Sunday, July 26, 2020

Pandemic operating sessions?

As I intend to indicate by the title of this post, most people around the country are not hosting or participating in layout operating sessions these days. Two-person crews would be an obvious problem, though of course crew size could be required to be single. Most layouts have areas that are unavoidably crowded during a session, so that social distancing would be impossible, and many would not wish to rely entirely on face masks as the backup.
     Can we then not have operating sessions? This post describes a kind of alternative session, not the norm to be sure. Our granddaughter is visiting for a couple of weeks, she’s eight and a half, and she likes model trains. Note I didn’t say “loves” model trains, but does like them. She and I have built a couple of Accurail kits together, and she has operated these cars on my layout.
     She is pretty capable with a DCC throttle, and does run at careful speeds, so I had the idea to set up some simple switching problems, using my normal operating session tools of waybills, agent messages, and industry location maps.
    Slightly to my surprise, my wife Mary volunteered to participate in the session too. She has heard plenty about operating sessions but had never actually been in one. This one, of course, bid fair to be a pretty low-stress, low-expertise kind of session, and a good chance to learn peacefully. So we went with a two-person crew.
     As with many switch crews that have operated here in the past, they began by finding all the cars they had to switch, and making sure they knew what to do with each car. When handed a blank switch list, the “light went on,” and they had the tool they needed. Here they are, finding the cars to be moved at East Shumala and completing their switch list (on the clipboard).

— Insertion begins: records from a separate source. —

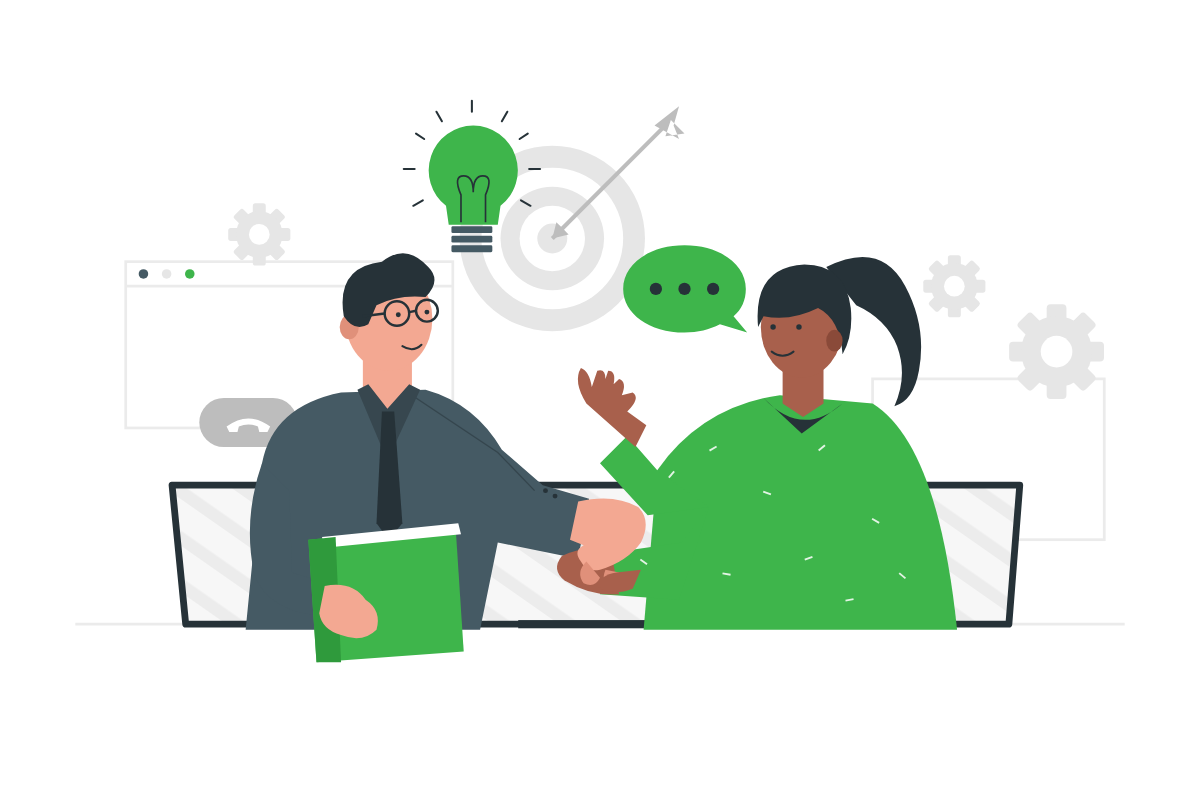
<!DOCTYPE html>
<html lang="en">
<head>
<meta charset="utf-8">
<title>Partnership Handshake</title>
<link rel="stylesheet" href="https://fonts.googleapis.com/css2?family=Inter&display=swap">
<style>
  :root {
    --paper: #ffffff;
    --line-soft: #ebebeb;
    --shape-soft: #e6e6e6;
    --shape-mid: #bdbdbd;
    --ink: #263238;
    --suit: #455a64;
    --shirt: #37474f;
    --brand-green: #3eb54b;
    --green-deep: #2f9a3c;
    --skin-light: #f3a892;
    --skin-light-shade: #e0907a;
    --skin-dark: #a8604c;
    --skin-dark-shade: #8a4a39;
    --screen: #f7f7f7;
    --screen-stripe: #ececec;
  }
  html, body {
    margin: 0;
    padding: 0;
    overflow: hidden;
    background: var(--paper);
    font-family: "Inter", sans-serif;
  }
  .stage {
    display: block;
    width: 1200px;
    height: 800px;
  }
</style>
</head>
<body>
<svg class="stage" viewBox="0 0 880 587" width="1200" height="800" role="img" aria-label="Two colleagues shaking hands across laptop screens with idea, target and chat icons above">
  <defs>
    <pattern id="screen-stripes" width="28" height="28" patternUnits="userSpaceOnUse" patternTransform="rotate(-55)">
      <rect width="28" height="28" fill="var(--screen)"/>
      <rect width="9" height="28" fill="var(--screen-stripe)"/>
    </pattern>
    <g id="gear">
      <g fill="var(--shape-soft)">
        <rect x="-5" y="-24" width="10" height="48" rx="2"/>
        <rect x="-5" y="-24" width="10" height="48" rx="2" transform="rotate(45)"/>
        <rect x="-5" y="-24" width="10" height="48" rx="2" transform="rotate(90)"/>
        <rect x="-5" y="-24" width="10" height="48" rx="2" transform="rotate(135)"/>
        <circle r="18"/>
      </g>
      <circle r="8" fill="var(--paper)"/>
    </g>
  </defs>

  <!-- background windows -->
  <g class="window-left">
    <rect x="92" y="192" width="240" height="122" fill="var(--paper)" stroke="var(--line-soft)" stroke-width="2"/>
    <line x1="92" y1="210" x2="332" y2="210" stroke="var(--line-soft)" stroke-width="2"/>
    <circle cx="105" cy="201" r="3.5" fill="var(--suit)"/>
    <circle cx="122" cy="201" r="3.5" fill="var(--shape-soft)"/>
    <circle cx="139" cy="201" r="3.5" fill="var(--brand-green)"/>
  </g>
  <rect class="window-right" x="640" y="278" width="170" height="118" fill="var(--paper)" stroke="var(--line-soft)" stroke-width="2"/>

  <!-- gears -->
  <use href="#gear" transform="translate(190 172) scale(0.95)"/>
  <use href="#gear" transform="translate(700 210) scale(0.95)"/>
  <use href="#gear" transform="translate(775 258) scale(1.45)"/>

  <!-- target with arrow -->
  <g class="target">
    <circle cx="405" cy="175" r="68" fill="var(--shape-soft)"/>
    <circle cx="405" cy="175" r="52" fill="var(--paper)"/>
    <circle cx="405" cy="175" r="38" fill="var(--shape-soft)"/>
    <circle cx="405" cy="175" r="24" fill="var(--paper)"/>
    <circle cx="405" cy="175" r="11" fill="var(--shape-soft)"/>
    <line x1="405" y1="175" x2="488" y2="92" stroke="var(--shape-mid)" stroke-width="3"/>
    <path d="M405 175 l12 -3 l-9 -9 Z" fill="var(--shape-mid)"/>
    <path d="M480 92 l18 -14 l-4 14 l4 10 Z M488 100 l14 -2 l-10 -10 Z" fill="var(--shape-mid)"/>
  </g>

  <!-- idea bulb -->
  <g class="idea-bulb">
    <g stroke="var(--ink)" stroke-width="1.5" stroke-linecap="round">
      <line x1="346" y1="74" x2="346" y2="82"/>
      <line x1="305" y1="98" x2="311" y2="102"/>
      <line x1="387" y1="98" x2="381" y2="102"/>
      <line x1="296" y1="124" x2="304" y2="124"/>
      <line x1="396" y1="124" x2="388" y2="124"/>
      <line x1="303" y1="151" x2="310" y2="147"/>
      <line x1="389" y1="151" x2="382" y2="147"/>
      <line x1="320" y1="82" x2="324" y2="89"/>
      <line x1="372" y1="82" x2="368" y2="89"/>
    </g>
    <path d="M347 92 a33 33 0 0 1 20 59 l-2 14 h-36 l-2 -14 a33 33 0 0 1 20 -59 Z" fill="var(--brand-green)"/>
    <path d="M338 163 v-20 q-6 -14 2 -14 q7 0 7 12 q0 -12 7 -12 q8 0 2 14 v20" fill="none" stroke="var(--ink)" stroke-width="1.2"/>
    <g fill="var(--suit)">
      <rect x="331" y="166" width="30" height="5" rx="1"/>
      <rect x="331" y="173" width="30" height="5" rx="1"/>
      <rect x="331" y="180" width="30" height="5" rx="1"/>
    </g>
  </g>

  <!-- chat bubble -->
  <g class="chat-bubble">
    <path d="M502 180 c26 0 45 14 45 32 c0 8 -3 15 -9 20 l10 12 l-20 -6 c-8 4 -16 6 -26 6 c-26 0 -45 -14 -45 -32 s19 -32 45 -32 Z" fill="var(--brand-green)"/>
    <circle cx="481" cy="212" r="4.5" fill="var(--ink)"/>
    <circle cx="502" cy="212" r="4.5" fill="var(--ink)"/>
    <circle cx="523" cy="212" r="4.5" fill="var(--ink)"/>
  </g>

  <!-- call button -->
  <g class="call-button">
    <rect x="146" y="292" width="72" height="36" rx="18" fill="var(--shape-mid)"/>
    <path d="M166 313 q16 -12 32 0 l-2 4 h-6 l-1 -4 q-7 -3 -14 0 l-1 4 h-6 Z" fill="var(--paper)"/>
  </g>

  <!-- floor line -->
  <line x1="55" y1="458" x2="825" y2="458" stroke="var(--line-soft)" stroke-width="2"/>

  <!-- laptop screen frame -->
  <g class="screen-frame">
    <path d="M126 356 H748 L740 458 H136 Z" fill="url(#screen-stripes)" stroke="var(--ink)" stroke-width="5" stroke-linejoin="round"/>
    <rect x="380" y="455" width="110" height="6" fill="var(--ink)"/>
  </g>

  <!-- man -->
  <g class="man">
    <path d="M180 462 L192 340 Q200 298 250 288 L312 286 Q348 296 368 330 L398 356 L432 366 L424 410 L365 398 L352 462 Z" fill="var(--suit)"/>
    <path d="M302 290 L365 332 L392 360" fill="none" stroke="var(--ink)" stroke-width="1" opacity="0.5"/>
    <circle cx="400" cy="360" r="1.8" fill="var(--ink)"/>
    <circle cx="407" cy="364" r="1.8" fill="var(--ink)"/>
    <path d="M266 262 h36 v28 l-18 12 l-18 -12 Z" fill="var(--skin-light)"/>
    <path d="M262 286 L284 338 L308 286 L300 282 L284 300 L270 282 Z" fill="var(--shirt)"/>
    <path d="M280 302 h9 l6 82 l-10 12 l-9 -12 Z" fill="var(--ink)"/>
    <ellipse cx="285" cy="234" rx="32" ry="38" fill="var(--skin-light)"/>
    <ellipse cx="256" cy="240" rx="7" ry="9" fill="var(--skin-light-shade)"/>
    <path d="M252 232 q-6 -36 28 -40 q18 -14 34 4 q10 10 -2 22 q-20 -2 -36 6 l-6 14 q-10 6 -18 -6 Z" fill="var(--ink)"/>
    <g fill="none" stroke="var(--ink)" stroke-width="1.8">
      <circle cx="291" cy="230" r="9"/>
      <circle cx="313" cy="228" r="8"/>
      <line x1="300" y1="229" x2="305" y2="228"/>
      <line x1="282" y1="230" x2="266" y2="232"/>
    </g>
    <circle cx="292" cy="231" r="1.8" fill="var(--ink)"/>
    <circle cx="313" cy="229" r="1.8" fill="var(--ink)"/>
    <path d="M295 254 q8 5 14 -1" fill="none" stroke="var(--ink)" stroke-width="1.5" stroke-linecap="round"/>
    <path d="M192 340 Q178 380 186 420 Q196 450 240 452 L246 430 L214 420 L212 360 Z" fill="var(--suit)"/>
    <g class="folder">
      <path d="M226 396 L334 386 L340 478 L232 486 Z" fill="var(--brand-green)"/>
      <path d="M236 394 L336 384 L338 392 L238 402 Z" fill="var(--paper)"/>
      <path d="M226 396 L246 394 L250 486 L232 486 Z" fill="var(--green-deep)"/>
    </g>
    <path d="M238 430 q20 -4 30 10 q12 8 8 22 q-10 10 -26 4 q-14 -4 -16 -16 Z" fill="var(--skin-light)"/>
  </g>

  <!-- woman -->
  <g class="woman">
    <path d="M606 196 q40 -20 58 14 q16 30 10 62 q-4 22 -18 26 q10 -22 2 -44 q-8 -20 -30 -30 Z" fill="var(--ink)"/>
    <path d="M472 462 L482 345 Q515 298 572 290 L640 296 Q688 326 702 462 Z" fill="var(--brand-green)"/>
    <path d="M574 268 h30 v28 l-15 10 l-15 -10 Z" fill="var(--skin-dark)"/>
    <path d="M560 292 q28 30 58 4 l-30 22 Z" fill="var(--ink)"/>
    <ellipse cx="588" cy="240" rx="30" ry="37" fill="var(--skin-dark)"/>
    <path d="M556 240 q-4 -44 34 -46 q30 0 34 32 q2 20 -6 34 q-2 -26 -18 -34 q-20 10 -40 6 Z" fill="var(--ink)"/>
    <ellipse cx="612" cy="250" rx="6" ry="8" fill="var(--skin-dark-shade)"/>
    <circle cx="567" cy="240" r="2" fill="var(--ink)"/>
    <circle cx="586" cy="240" r="2" fill="var(--ink)"/>
    <path d="M566 258 q8 6 16 0" fill="none" stroke="var(--ink)" stroke-width="1.5" stroke-linecap="round"/>
    <path d="M482 345 L460 320 L440 340 L475 378 L520 372 Z" fill="var(--brand-green)"/>
    <path d="M466 328 L430 296 q-10 -16 -4 -26 q6 2 8 14 l4 -12 q6 -2 6 6 l2 -6 q6 0 4 10 l4 -4 q6 2 2 12 l8 -2 q6 4 -4 14 l14 10 Z" fill="var(--skin-dark)"/>
    <path d="M520 372 L498 440 L440 436 L446 406 L500 398 Z" fill="var(--brand-green)"/>
    <g fill="var(--paper)" opacity="0.85">
      <rect x="520" y="330" width="6" height="1.4" transform="rotate(-30 520 330)"/>
      <rect x="560" y="360" width="6" height="1.4" transform="rotate(20 560 360)"/>
      <rect x="600" y="330" width="6" height="1.4" transform="rotate(-40 600 330)"/>
      <rect x="640" y="380" width="6" height="1.4" transform="rotate(30 640 380)"/>
      <rect x="590" y="410" width="6" height="1.4" transform="rotate(-20 590 410)"/>
      <rect x="660" y="420" width="6" height="1.4" transform="rotate(40 660 420)"/>
      <rect x="530" y="420" width="6" height="1.4" transform="rotate(10 530 420)"/>
      <rect x="490" y="350" width="6" height="1.4" transform="rotate(-50 490 350)"/>
      <rect x="620" y="440" width="6" height="1.4" transform="rotate(-10 620 440)"/>
      <rect x="470" y="410" width="6" height="1.4" transform="rotate(35 470 410)"/>
    </g>
  </g>

  <!-- handshake -->
  <g class="handshake">
    <path d="M448 404 q-20 -4 -36 4 q-8 10 2 18 q20 12 40 10 Z" fill="var(--skin-dark)"/>
    <path d="M424 368 q26 -6 44 4 q10 10 2 26 q-10 14 -30 20 q-10 2 -14 -6 q-6 -8 2 -12 l-10 -4 Z" fill="var(--skin-light)"/>
    <path d="M430 412 q-8 8 -2 16 q8 4 12 -4 Z M444 418 q-4 10 4 14 q8 -2 6 -12 Z" fill="var(--skin-light-shade)"/>
    <path d="M452 420 q-12 2 -14 10 q10 8 26 2 L470 418 Z" fill="var(--skin-dark)"/>
  </g>
</svg>
</body>
</html>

     Next they set to work, doing each subset of the job in turn. Some of the individual moves were to pick up a loaded car and replace with an empty (or vice versa), others were to pick up or spot a cat separately from any other move. They were pretty organized and made very few false moves — though their rate of work was not too high. And I did offer a few hints. It was intriguing to watch when there were disagreements as to what to do next, since neither of them had really done this before. (The engineer is standing on a stool in this view.)

     But they did all the moves needed, and got every car right where it was supposed to be. Good job all around! Next they wanted a little bigger session, so I arranged a bit more complicated job for them on the other side of the layout, at the town of Ballard. We did this the next day. Here they got to use a steam locomotive, SP Consolidation 2829, assigned to the Santa Rosalia local. It looks like Mary is throwing the lead switch near the tunnel.

Again, the engineer, holding an NCE throttle, is standing on a stool to be this tall!
     They continued with the work, and gradually got through all the waybills, and with the help of the agent’s message, picking up all the right cars, spotting everything where it should go, and making up the outbound train to return to Shumala.

     This was fun for all three of us. I enjoyed figuring out a compressed session and watching how they did the work, and I know they both were intrigued with the “board game” aspects of moving the various elements and ending up with them in the right places. They even examined some of the waybills to find out what the cargoes were in the cars! I especially enjoyed that part.
Tony Thompson


  1. 'Enjoying the Hobby...'
    Shouldn't that be the #1 goal for all of us?

  2. What fun for your wife and granddaughter. Your layout is great for solving puzzles.

  3. Thanks Tony, your story made me smile.

  4. Brought a smile to my face to see you with the Grand-daughter. And, a touch of sadness, too. Just yesterday she was a toddler and today she's 26...

  5. Grand-daughters make great engineers!